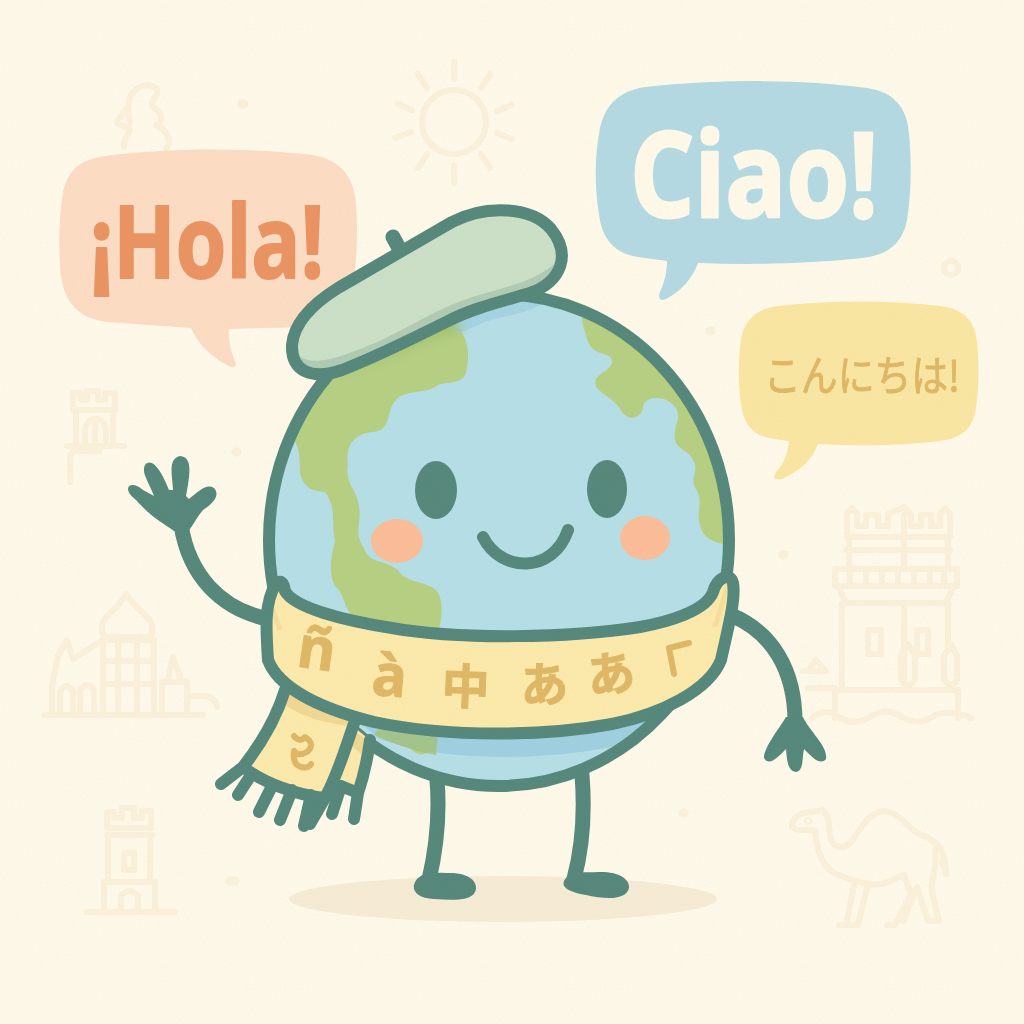
<!DOCTYPE html>
<html lang="en">
<head>
<meta charset="utf-8">
<title>Hello, world of languages</title>
<style>
:root {
  --cream: #fef9e9;
  --faint: #fbf0d9;
  --shadow: #f6ecd5;
  --ink: #55877b;
  --sea: #b5dee6;
  --sea-deep: #9fcfe0;
  --land: #b5cf82;
  --land-deep: #a3c06f;
  --beret: #cbdfc7;
  --beret-deep: #b0cbb3;
  --scarf: #fce9ab;
  --scarf-deep: #f0d793;
  --gold: #dfb765;
  --cheek: #fbbd98;
  --peach: #fcdcc3;
  --orange: #ea9362;
  --sky: #b3d9e2;
  --butter: #fae6a2;
}
html, body { margin: 0; width: 1024px; height: 1024px; overflow: hidden; background: var(--cream); }
svg { display: block; }
.backdrop { fill: none; stroke: var(--faint); stroke-width: 6; stroke-linecap: round; stroke-linejoin: round; }
.outline { fill: none; stroke: var(--ink); stroke-width: 12; stroke-linecap: round; stroke-linejoin: round; }
.limb { fill: none; stroke: var(--ink); stroke-width: 15; stroke-linecap: round; stroke-linejoin: round; }
.ink { fill: var(--ink); }
.greeting { font-family: "Noto Sans", "Open Sans", sans-serif; font-weight: 700; stroke-linejoin: round; }
.hola { font-size: 100px; fill: var(--orange); stroke: var(--orange); stroke-width: 2; }
.ciao { font-size: 119px; fill: var(--cream); stroke: var(--cream); stroke-width: 3; }
.konnichiwa { font: 500 42px "Noto Sans CJK JP", sans-serif; fill: var(--gold); stroke: var(--gold); stroke-width: 1; stroke-linejoin: round; }
.glyphs { font-family: "Noto Sans", "Noto Sans CJK JP", sans-serif; font-weight: 600; fill: var(--gold); stroke: var(--gold); stroke-width: 1; stroke-linejoin: round; text-anchor: middle; }
.kana { font-family: "Noto Sans CJK JP", sans-serif; font-weight: 700; font-size: 48px; }
.latin { font-size: 58px; }
</style>
</head>
<body>
<svg width="1024" height="1024" viewBox="0 0 1024 1024" role="img" aria-label="A smiling globe in a beret and scarf waves hello in several languages">
  <defs>
    <clipPath id="globe-clip"><ellipse cx="499" cy="540" rx="230" ry="246"/></clipPath>
    <clipPath id="beret-clip"><path id="beret-shape" d="M292 345C294 322 314 303 338 288L452 222C487 204 532 207 551 229C572 255 561 282 530 293C500 302 473 308 446 322C410 340 378 356 342 370C312 380 291 372 292 345Z"/></clipPath>
    <clipPath id="band-clip"><path id="band-shape" d="M276 584C264 602 266 630 268 660C279 689 322 709 374 722C450 738 548 736 612 724C662 714 709 690 721 660C727 632 736 600 733 583C730 571 717 578 713 592C706 611 668 622 640 627C570 638 460 640 392 628C346 621 294 608 285 591C284 583 281 579 276 584Z"/></clipPath>
    <filter id="paper-grain" x="0" y="0" width="100%" height="100%">
      <feTurbulence type="fractalNoise" baseFrequency=".8" numOctaves="2" seed="4"/>
      <feColorMatrix values="0 0 0 0 .45  0 0 0 0 .4  0 0 0 0 .3  0 0 0 .7 -.2"/>
    </filter>
    <filter id="soften"><feGaussianBlur stdDeviation="5"/></filter>
    <g id="small-tower">
      <path d="M-23 2V-13H-13V-5H-5V-15H5V-5H13V-13H23V2ZM-18 8V54M18 8V54M-20 12H20"/>
    </g>
  </defs>

  <rect width="1024" height="1024" fill="var(--cream)"/>

  <g id="backdrop" class="backdrop">
    <g id="sun">
      <circle cx="454" cy="122" r="32"/>
      <path d="M454 62V79M454 166V183M395 138L411 132M398 104L412 110M418 74L427 88M490 74L481 88M512 105L497 111M497 133L512 139M481 154L490 168M427 154L418 168"/>
    </g>
    <path id="tree" d="M124 147C123 139 128 136 130 130C125 124 116 126 117 121L128 107C129 88 146 80 157 89C160 96 150 99 152 106C162 112 164 121 156 125C168 131 172 142 166 149M128 107L130 123"/>
    <g id="gate-tower">
      <path d="M73 410V393H81V400H87V391H98V400H105V393H115V410ZM76 412V444M113 412V444M67 446H124M85 444V430C87 415 104 415 106 430V444M95 425V442M70 482V458Q69 451 77 451H100"/>
    </g>
    <g id="palace">
      <path d="M44 715H203M52 714V686L58 656L67 640L73 659L103 640V713M60 713V692Q66 680 73 692V713M80 713V690Q88 680 94 690V713M104 637C95 615 115 616 126 594C138 614 160 618 150 637ZM103 640H154V712M103 661H154M118 644V712M137 644V712M103 684H154M162 711V682H187V711M168 680L173 657L181 680M188 696H204Q216 697 217 707"/>
    </g>
    <g id="keep">
      <path d="M107 828V812H114V818H122V808H134V818H142V811H151V828ZM107 835H152M108 835V880M150 835V880M104 882H155M104 883V909M155 883V909M87 912H175M121 910V896Q129 886 138 896V910M124 870V853H134V870Z"/>
    </g>
    <g id="river-fort">
      <path d="M847 537V513L852 508L857 514V526H866V515H878V526H888V514L904 507L911 515V526H921V515H931V526H940V513L945 508L950 514V537ZM849 537V565M948 537V565M904 515V565M835 569H957V586H835ZM850 569V586M866 569V586M882 569V586M898 569V586M914 569V586M930 569V586M944 569V586M839 588L846 603H946L953 588M842 604V690M948 604V650M904 604V690M835 690H958V718M835 690V718M868 630H881V654H868ZM917 630H928V654H917ZM901 656L908 644L915 656V680L908 687L901 680ZM944 656L951 644L957 656V680L951 687L944 680ZM803 671H826M808 671L816 660L826 671M808 688H835M812 718Q826 706 840 718Q855 726 870 717Q886 706 902 717Q918 726 932 717Q948 708 971 718M846 550H950"/>
    </g>
    <g id="camel">
      <path d="M792 827C791 817 802 812 812 812L823 810L828 818C831 832 827 846 841 847C857 846 858 820 879 812C899 807 907 831 924 836C944 844 944 857 947 874M792 827C799 834 808 827 815 831C817 853 823 870 841 876L855 881L846 925H839M855 881L868 884L858 925H848M868 884C885 887 895 878 904 875L911 894L895 925H887M935 850C938 870 930 878 932 892L939 921H928L917 887L903 921M946 874L942 862"/>
      <circle cx="808" cy="821" r="1"/>
    </g>
    <circle cx="951" cy="268" r="7"/>
    <path d="M242 104H244M710 331H711M783 555H784M683 813H684M230 881H235M236 452H237" stroke-width="9"/>
  </g>

  <ellipse id="ground-shadow" cx="503" cy="899" rx="214" ry="23" fill="var(--shadow)"/>

  <g id="bubble-hola">
    <path fill="var(--peach)" d="M105 156C165 148 245 147 312 155C339 159 354 176 356 203C358 230 357 260 353 285C349 311 334 324 307 327L229 329C228 343 232 354 236 364C236 368 231 368 227 365C208 355 198 343 191 328L108 322C80 319 65 304 61 276C58 247 59 218 63 192C68 169 82 159 105 156Z"/>
    <text class="greeting hola" x="90" y="278" textLength="234" lengthAdjust="spacingAndGlyphs">¡Hola!</text>
  </g>
  <g id="bubble-ciao">
    <path fill="var(--sky)" d="M645 87C722 79 801 79 867 88C894 92 907 107 909 134C912 165 911 194 907 220C902 244 888 255 862 258C807 264 751 265 698 263C693 277 683 289 668 298C661 302 657 299 660 292C665 281 667 271 667 261L638 257C614 253 602 239 599 214C594 183 595 154 600 128C606 103 620 91 645 87Z"/>
    <text class="greeting ciao" x="630" y="217" textLength="248" lengthAdjust="spacingAndGlyphs">Ciao!</text>
  </g>
  <g id="bubble-konnichiwa">
    <path fill="var(--butter)" d="M778 306C832 300 888 300 940 306C963 309 975 320 977 342C979 363 979 387 976 408C973 429 962 438 940 441C899 446 858 446 818 444C812 460 799 472 781 479C774 481 772 477 777 471C785 462 788 452 789 441L774 439C754 436 744 426 741 405C738 383 738 360 741 340C744 320 756 309 778 306Z"/>
    <text class="konnichiwa" x="764" y="391" textLength="196" lengthAdjust="spacingAndGlyphs" lang="ja">こんにちは!</text>
  </g>

  <g id="legs">
    <path class="limb" d="M437 780C440 815 437 845 429 880M582 775C585 812 583 845 574 879"/>
    <path class="ink" d="M417 879C425 871 436 873 447 873C465 872 477 879 476 889C474 902 452 900 434 899C414 898 410 888 417 879ZM566 878C573 870 585 873 598 872C617 871 630 878 629 888C626 901 604 899 586 895C564 891 560 885 566 878Z"/>
  </g>

  <g id="arms">
    <path class="limb" d="M181 525C189 575 220 609 268 619M731 615C772 632 795 670 795 722"/>
    <path class="ink" d="M174 531C163 523 151 517 136 500C120 488 131 479 143 490L154 496C149 482 141 473 145 465C152 457 161 470 169 490H173C172 473 168 459 180 456C193 457 190 474 186 496L189 499C198 492 206 483 214 488C221 496 212 504 203 510C195 519 191 530 187 532Z"/>
    <path class="ink" d="M786 717C779 729 764 747 764 758C769 767 778 757 786 749C787 758 787 771 796 772C804 771 802 757 804 749C812 757 820 766 826 759C828 746 810 732 803 717Z"/>
  </g>

  <g id="globe">
    <ellipse cx="499" cy="540" rx="230" ry="246" fill="var(--sea)"/>
    <g clip-path="url(#globe-clip)">
      <path id="americas" fill="var(--land)" d="M280 424C299 440 300 451 300 473C304 489 313 491 325 492C337 508 331 523 335 541C331 557 328 573 335 586C346 595 342 608 356 620L410 645L436 640C443 618 444 600 436 590C424 580 407 584 398 570C382 558 370 565 364 548C353 532 362 524 359 506C357 488 345 486 348 464C345 443 357 433 373 432C393 430 385 411 396 400C407 388 424 396 440 384C454 382 467 383 467 366C471 349 465 333 452 320L300 350L260 420Z"/>
      <path id="eurasia" fill="var(--land)" d="M582 300C580 319 584 330 589 344C597 358 612 350 612 363C609 373 592 374 596 386C603 397 614 397 622 412C629 422 642 418 643 407C645 394 668 396 675 407C683 418 673 424 675 440C678 451 689 449 694 462C699 471 689 480 696 489C704 501 695 514 701 528C704 537 712 543 729 545L750 450L690 320Z"/>
      <path id="southern-cape" fill="var(--land)" d="M380 728C395 738 406 741 413 751C423 759 434 752 436 738L438 722Z"/>
      <path id="beret-shade" fill="var(--sea-deep)" opacity=".75" d="M560 288C550 305 526 313 498 318C484 321 470 330 455 334L450 310Z"/>
      <path fill="var(--land-deep)" filter="url(#soften)" opacity=".8" d="M300 375C370 373 410 343 463 331L450 310L290 370Z"/>
      <path id="scarf-shade" fill="var(--sea-deep)" d="M350 714C430 745 580 747 700 697L664 732C590 762 445 766 378 738Z"/>
      <path fill="var(--land-deep)" opacity=".75" d="M380 726L438 734L436 755C412 751 391 742 374 735Z"/>
    </g>
    <ellipse class="outline" cx="499" cy="540" rx="230" ry="246"/>
  </g>

  <g id="face">
    <ellipse class="ink" cx="436" cy="490" rx="21" ry="29"/>
    <ellipse class="ink" cx="607" cy="489" rx="20" ry="29"/>
    <ellipse cx="397" cy="541" rx="26" ry="22" fill="var(--cheek)"/>
    <ellipse cx="645" cy="538" rx="25" ry="22" fill="var(--cheek)"/>
    <path class="outline" d="M483 537C501 573 553 574 568 530"/>
  </g>

  <g id="scarf">
    <g id="back-tail">
      <path fill="var(--scarf)" d="M345 720L370 740C367 764 363 778 359 792L339 786Z"/>
      <path fill="var(--scarf-deep)" d="M345 724L370 742L367 759L347 742Z"/>
      <path class="outline" stroke-width="11" d="M370 740C367 764 363 778 358 793L354 819M341 786L358 793M341 786L332 814"/>
    </g>
    <g id="front-tail">
      <path fill="var(--scarf)" d="M285 688L357 715C347 742 341 770 325 798C296 795 263 783 242 768C261 744 277 716 285 688Z"/>
      <path fill="var(--scarf-deep)" d="M286 690L357 714L352 726C326 724 303 717 283 704Z"/>
      <path class="outline" stroke-width="11" d="M285 690C277 716 261 744 243 767C264 783 296 795 325 798C340 770 347 742 356 718M243 767L221 784M251 775L238 795M273 784L259 812M292 790L280 820M311 795L304 826M325 798L310 824"/>
      <path d="M294 736Q300 743 305 737Q316 744 307 752Q298 757 294 751Q292 764 301 767Q308 769 311 764" fill="none" stroke="var(--gold)" stroke-width="6" stroke-linecap="round" stroke-linejoin="round"/>
    </g>
    <use href="#band-shape" fill="var(--scarf)"/>
    <path clip-path="url(#band-clip)" d="M266 592L280 630M728 585L715 627" stroke="var(--scarf-deep)" stroke-width="5" opacity=".6"/>
    <use href="#band-shape" class="outline"/>
    <g class="glyphs">
      <text class="latin" transform="translate(314 669) rotate(8)">ñ</text>
      <text class="latin" transform="translate(388 696) rotate(5)">à</text>
      <text class="kana" transform="translate(465 704) rotate(2)">中</text>
      <text class="kana" transform="translate(545 702) rotate(-3)">あ</text>
      <text class="kana" transform="translate(613 691) rotate(-7)">あ</text>
    </g>
    <path d="M674 674L669 648L689 643" fill="none" stroke="var(--gold)" stroke-width="6" stroke-linecap="round" stroke-linejoin="round"/>
  </g>

  <g id="beret">
    <path class="limb" d="M400 250L393 237"/>
    <use href="#beret-shape" fill="var(--beret)"/>
    <path clip-path="url(#beret-clip)" fill="var(--beret-deep)" d="M290 347C303 367 326 362 352 352C394 338 425 314 464 300C500 287 540 284 565 253L570 300L340 390L285 380Z"/>
    <use href="#beret-shape" class="outline"/>
  </g>

  <rect id="grain" width="1024" height="1024" filter="url(#paper-grain)" opacity=".13"/>
</svg>
</body>
</html>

----------------

### Required action
Begin at the first line of the material and copy each line exactly through the one containing "none; stroke: var(--faint);". Omit pictures.

### Exercise output
<!DOCTYPE html>
<html lang="en">
<head>
<meta charset="utf-8">
<title>Hello, world of languages</title>
<style>
:root {
  --cream: #fef9e9;
  --faint: #fbf0d9;
  --shadow: #f6ecd5;
  --ink: #55877b;
  --sea: #b5dee6;
  --sea-deep: #9fcfe0;
  --land: #b5cf82;
  --land-deep: #a3c06f;
  --beret: #cbdfc7;
  --beret-deep: #b0cbb3;
  --scarf: #fce9ab;
  --scarf-deep: #f0d793;
  --gold: #dfb765;
  --cheek: #fbbd98;
  --peach: #fcdcc3;
  --orange: #ea9362;
  --sky: #b3d9e2;
  --butter: #fae6a2;
}
html, body { margin: 0; width: 1024px; height: 1024px; overflow: hidden; background: var(--cream); }
svg { display: block; }
.backdrop { fill: none; stroke: var(--faint); stroke-width: 6; stroke-linecap: round; stroke-linejoin: round; }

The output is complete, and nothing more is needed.